Cardigan Castle is being held up as a leading light in the restoration world by taking part in a special roadshow in north Wales later this month.
Heritage experts from the UK's leading regeneration charity, The Prince’s Regeneration Trust (PRT), have announced the very last Welsh date for the BRICK regeneration roadshow.
A team of experts linked to successful Welsh restoration projects, including Richard Bellamy, Head of Heritage Lottery Fund, Wales, and the team behind the award-winning restoration of Cardigan Castle will be providing advice to the public at the 28th BRICK workshop at Brymbo Ironworks, near Wrexham on Thursday 29th June.
The workshop is aimed at every community group and individual that needs help and support with the challenges of saving a local historic building.
Castle facilities officer Sue Lewis and former Cadwgan Trust chairman Jann Tucker will be giving a talk on the project which scooped this year’s Great British Buildings Restoration of the Year award on Channel 4.
The BRICK roadshow has toured the entire UK for the past four years, successfully bringing together community groups and individuals with the country's leading regeneration specialists, property professionals, funders and volunteers to share knowledge, practical skills and experience so that many more buildings can be saved and reused, right across the country.
Workshop topics will include Richard Bellamy, Head of Heritage Lottery Wales advising on what makes a building fit for funding, Hannah Southgate from PRT explaining how to manage, step-by-step, a complex project, followed by an audience Q&A with a project manager, a beginner's guide to governance, plus Sue and Jann talking about the work to restore Cardigan Castle and turn it into a thriving visitor attraction.
Laura Norris, Programme Director of BRICK, urged everyone involved in a heritage regeneration project to attend:

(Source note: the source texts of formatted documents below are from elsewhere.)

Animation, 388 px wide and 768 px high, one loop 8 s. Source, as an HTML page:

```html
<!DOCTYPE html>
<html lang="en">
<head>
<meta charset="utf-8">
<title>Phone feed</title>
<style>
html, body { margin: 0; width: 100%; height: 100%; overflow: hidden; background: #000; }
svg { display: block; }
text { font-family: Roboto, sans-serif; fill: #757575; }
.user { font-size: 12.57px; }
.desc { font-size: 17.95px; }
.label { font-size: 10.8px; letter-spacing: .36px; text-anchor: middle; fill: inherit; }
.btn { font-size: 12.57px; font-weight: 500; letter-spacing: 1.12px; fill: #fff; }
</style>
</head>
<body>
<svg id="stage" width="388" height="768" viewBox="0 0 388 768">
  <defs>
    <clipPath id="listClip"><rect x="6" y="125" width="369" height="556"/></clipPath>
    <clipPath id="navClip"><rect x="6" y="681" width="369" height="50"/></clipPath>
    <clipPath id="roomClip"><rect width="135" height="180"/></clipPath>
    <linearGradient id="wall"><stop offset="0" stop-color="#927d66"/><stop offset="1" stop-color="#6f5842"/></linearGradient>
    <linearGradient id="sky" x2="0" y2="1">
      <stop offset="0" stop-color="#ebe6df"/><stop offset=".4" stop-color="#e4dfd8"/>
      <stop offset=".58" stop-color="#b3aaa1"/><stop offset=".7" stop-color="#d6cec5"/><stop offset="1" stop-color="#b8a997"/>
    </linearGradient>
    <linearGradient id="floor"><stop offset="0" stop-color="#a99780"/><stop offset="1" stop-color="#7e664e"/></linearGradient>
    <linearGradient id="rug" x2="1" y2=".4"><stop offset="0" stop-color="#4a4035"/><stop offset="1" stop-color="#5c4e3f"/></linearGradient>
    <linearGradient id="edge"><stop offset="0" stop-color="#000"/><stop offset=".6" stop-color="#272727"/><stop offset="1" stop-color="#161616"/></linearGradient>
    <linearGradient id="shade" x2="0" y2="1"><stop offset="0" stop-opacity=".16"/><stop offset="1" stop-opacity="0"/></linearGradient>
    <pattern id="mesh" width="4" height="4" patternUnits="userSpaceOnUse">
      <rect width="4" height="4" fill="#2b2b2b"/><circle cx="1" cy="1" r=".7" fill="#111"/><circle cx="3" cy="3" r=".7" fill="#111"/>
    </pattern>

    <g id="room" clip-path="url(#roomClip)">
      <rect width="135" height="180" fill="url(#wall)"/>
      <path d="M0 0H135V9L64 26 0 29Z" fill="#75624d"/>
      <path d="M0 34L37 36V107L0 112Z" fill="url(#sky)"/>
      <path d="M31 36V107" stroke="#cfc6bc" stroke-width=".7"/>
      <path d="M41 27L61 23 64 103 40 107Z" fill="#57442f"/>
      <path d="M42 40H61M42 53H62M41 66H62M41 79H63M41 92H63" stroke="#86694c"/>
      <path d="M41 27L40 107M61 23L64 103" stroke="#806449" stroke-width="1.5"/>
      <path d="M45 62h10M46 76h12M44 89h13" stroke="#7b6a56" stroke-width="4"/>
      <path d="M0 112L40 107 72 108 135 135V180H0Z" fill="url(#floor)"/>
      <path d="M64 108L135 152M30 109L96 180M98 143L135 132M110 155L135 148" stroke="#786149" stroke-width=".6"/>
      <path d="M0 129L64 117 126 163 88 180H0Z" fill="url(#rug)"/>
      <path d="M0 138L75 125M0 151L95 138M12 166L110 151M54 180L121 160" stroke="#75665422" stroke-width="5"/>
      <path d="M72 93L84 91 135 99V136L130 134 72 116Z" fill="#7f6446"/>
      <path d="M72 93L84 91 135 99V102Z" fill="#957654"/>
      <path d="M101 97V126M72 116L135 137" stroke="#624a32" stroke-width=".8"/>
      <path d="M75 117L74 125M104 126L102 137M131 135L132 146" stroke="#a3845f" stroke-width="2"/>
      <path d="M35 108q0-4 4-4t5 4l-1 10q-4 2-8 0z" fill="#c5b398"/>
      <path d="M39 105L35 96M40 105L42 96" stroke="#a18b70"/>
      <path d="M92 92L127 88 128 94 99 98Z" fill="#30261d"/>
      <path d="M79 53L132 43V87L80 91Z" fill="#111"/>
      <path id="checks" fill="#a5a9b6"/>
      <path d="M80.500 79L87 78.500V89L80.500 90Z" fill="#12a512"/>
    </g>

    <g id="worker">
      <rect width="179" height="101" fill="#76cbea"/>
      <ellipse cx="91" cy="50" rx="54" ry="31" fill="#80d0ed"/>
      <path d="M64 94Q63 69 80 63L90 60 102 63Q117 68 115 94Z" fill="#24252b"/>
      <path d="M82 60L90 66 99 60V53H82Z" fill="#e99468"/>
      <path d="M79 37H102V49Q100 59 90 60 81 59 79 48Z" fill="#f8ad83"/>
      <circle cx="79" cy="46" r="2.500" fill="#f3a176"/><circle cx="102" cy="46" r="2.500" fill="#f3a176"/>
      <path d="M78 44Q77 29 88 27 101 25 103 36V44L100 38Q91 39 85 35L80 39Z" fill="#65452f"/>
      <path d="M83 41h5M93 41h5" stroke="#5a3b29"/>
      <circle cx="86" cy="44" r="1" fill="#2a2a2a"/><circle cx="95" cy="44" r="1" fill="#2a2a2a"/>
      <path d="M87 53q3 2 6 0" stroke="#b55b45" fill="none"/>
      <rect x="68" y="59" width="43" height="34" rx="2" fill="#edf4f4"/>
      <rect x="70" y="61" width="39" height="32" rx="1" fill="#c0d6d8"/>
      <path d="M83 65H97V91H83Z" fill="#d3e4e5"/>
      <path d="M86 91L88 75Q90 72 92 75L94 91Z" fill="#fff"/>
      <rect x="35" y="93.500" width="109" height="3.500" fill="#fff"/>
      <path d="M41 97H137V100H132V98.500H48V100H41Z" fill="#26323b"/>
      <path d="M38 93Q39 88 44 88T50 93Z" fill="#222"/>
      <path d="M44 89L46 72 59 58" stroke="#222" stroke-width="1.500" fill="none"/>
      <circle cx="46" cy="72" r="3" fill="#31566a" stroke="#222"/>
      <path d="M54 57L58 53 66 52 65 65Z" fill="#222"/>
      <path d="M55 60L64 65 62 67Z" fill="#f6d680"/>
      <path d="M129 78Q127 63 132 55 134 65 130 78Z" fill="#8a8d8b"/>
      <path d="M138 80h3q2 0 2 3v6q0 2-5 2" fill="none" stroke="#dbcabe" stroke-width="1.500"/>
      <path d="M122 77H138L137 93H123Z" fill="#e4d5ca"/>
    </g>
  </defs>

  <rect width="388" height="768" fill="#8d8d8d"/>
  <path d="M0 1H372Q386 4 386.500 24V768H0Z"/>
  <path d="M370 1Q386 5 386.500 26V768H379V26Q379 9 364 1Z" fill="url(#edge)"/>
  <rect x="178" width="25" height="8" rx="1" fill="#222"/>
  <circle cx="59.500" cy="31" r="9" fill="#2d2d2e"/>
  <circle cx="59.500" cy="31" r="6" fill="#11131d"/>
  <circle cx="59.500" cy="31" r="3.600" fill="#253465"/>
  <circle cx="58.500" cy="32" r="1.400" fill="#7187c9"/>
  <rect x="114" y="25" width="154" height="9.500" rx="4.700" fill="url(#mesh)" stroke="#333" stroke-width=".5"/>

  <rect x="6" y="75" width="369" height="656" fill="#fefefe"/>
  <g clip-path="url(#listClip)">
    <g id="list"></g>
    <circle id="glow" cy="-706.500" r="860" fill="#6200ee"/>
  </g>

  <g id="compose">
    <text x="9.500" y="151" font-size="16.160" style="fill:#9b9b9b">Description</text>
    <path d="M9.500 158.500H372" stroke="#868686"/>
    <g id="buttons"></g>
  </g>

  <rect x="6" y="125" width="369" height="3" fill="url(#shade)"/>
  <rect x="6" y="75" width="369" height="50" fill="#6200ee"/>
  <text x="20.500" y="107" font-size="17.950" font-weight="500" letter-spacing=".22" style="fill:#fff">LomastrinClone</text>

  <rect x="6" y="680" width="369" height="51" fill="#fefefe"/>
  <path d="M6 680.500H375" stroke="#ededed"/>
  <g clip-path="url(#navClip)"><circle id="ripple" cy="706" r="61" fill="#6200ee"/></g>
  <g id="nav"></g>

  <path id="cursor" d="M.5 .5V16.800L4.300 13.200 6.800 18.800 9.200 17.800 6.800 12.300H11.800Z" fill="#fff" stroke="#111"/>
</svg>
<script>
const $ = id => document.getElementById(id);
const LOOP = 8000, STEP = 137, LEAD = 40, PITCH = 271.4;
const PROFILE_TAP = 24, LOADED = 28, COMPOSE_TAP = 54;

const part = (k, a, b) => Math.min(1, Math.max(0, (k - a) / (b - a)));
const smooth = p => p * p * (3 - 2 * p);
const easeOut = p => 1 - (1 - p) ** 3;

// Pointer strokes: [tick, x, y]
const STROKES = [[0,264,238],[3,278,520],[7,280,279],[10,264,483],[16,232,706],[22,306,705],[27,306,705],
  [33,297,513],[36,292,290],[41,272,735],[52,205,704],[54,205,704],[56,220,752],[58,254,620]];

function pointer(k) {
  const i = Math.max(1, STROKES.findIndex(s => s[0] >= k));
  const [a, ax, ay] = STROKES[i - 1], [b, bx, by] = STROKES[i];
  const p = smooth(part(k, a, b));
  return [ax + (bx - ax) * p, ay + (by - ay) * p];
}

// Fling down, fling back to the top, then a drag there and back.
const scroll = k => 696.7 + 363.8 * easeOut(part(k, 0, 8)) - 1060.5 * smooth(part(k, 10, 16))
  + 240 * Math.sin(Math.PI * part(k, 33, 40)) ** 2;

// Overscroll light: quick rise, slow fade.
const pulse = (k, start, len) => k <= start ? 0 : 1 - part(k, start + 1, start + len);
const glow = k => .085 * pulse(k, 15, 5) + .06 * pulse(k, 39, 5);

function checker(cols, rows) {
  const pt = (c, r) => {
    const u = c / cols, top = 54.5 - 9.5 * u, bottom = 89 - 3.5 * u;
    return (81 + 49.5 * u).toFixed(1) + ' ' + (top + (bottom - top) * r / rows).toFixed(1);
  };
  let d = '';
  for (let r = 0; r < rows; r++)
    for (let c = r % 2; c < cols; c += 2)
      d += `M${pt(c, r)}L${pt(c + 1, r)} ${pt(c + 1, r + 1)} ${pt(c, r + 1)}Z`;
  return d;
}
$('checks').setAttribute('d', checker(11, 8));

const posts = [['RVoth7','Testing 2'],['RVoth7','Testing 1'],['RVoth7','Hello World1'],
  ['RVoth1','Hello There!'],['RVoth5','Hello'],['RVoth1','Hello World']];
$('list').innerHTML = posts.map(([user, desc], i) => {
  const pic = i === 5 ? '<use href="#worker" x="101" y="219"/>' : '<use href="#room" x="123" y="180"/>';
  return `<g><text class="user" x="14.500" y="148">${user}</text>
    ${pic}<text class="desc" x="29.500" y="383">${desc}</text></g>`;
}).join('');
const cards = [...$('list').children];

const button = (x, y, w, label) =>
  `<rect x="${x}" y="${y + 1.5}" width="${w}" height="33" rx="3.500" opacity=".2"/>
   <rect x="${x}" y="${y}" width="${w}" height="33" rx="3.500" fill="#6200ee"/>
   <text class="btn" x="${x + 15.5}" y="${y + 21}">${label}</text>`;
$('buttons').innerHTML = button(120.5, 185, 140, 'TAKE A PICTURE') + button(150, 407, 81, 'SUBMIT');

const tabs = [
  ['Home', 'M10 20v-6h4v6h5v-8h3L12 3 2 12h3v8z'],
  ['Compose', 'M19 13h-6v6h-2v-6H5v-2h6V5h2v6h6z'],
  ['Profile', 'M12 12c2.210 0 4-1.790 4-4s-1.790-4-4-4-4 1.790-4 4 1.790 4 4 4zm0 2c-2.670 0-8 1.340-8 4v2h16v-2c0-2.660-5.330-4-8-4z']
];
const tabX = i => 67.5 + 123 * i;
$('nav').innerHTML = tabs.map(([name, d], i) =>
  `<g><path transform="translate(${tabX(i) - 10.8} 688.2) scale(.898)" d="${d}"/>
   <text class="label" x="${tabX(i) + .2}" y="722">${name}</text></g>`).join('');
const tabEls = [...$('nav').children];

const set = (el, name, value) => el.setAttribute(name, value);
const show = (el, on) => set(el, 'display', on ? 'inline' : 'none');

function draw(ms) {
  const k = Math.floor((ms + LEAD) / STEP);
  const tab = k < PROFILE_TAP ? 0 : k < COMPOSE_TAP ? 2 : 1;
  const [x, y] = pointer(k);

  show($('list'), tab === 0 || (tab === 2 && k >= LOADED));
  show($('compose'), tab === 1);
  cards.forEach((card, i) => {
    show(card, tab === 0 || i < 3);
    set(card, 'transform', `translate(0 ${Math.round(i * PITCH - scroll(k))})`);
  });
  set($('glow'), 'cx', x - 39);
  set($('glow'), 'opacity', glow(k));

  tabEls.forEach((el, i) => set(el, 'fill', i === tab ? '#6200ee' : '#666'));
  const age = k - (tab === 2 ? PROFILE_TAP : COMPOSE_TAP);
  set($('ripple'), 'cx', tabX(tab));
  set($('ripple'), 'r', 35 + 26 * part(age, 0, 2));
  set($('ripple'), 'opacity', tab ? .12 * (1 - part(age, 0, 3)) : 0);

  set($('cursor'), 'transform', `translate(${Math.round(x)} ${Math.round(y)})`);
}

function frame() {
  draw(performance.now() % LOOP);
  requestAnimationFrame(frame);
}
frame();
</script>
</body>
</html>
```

"Our heritage gives Wales its unique character and draws people to live, work and visit. These buildings are often at the heart of Welsh communities giving them a sense of place. We need to protect and restore them, but in a way that they take on new uses that benefit their communities for future years.
This in many cases requires a collaborative effort. Community groups will learn a lot from the experts at the workshop and from meeting on the day with similar organisations who have dealt with familiar challenges. We hope it will be a forum where people leave equipped with the skills they need, but also energised and inspired by what they have heard and seen," said Laura.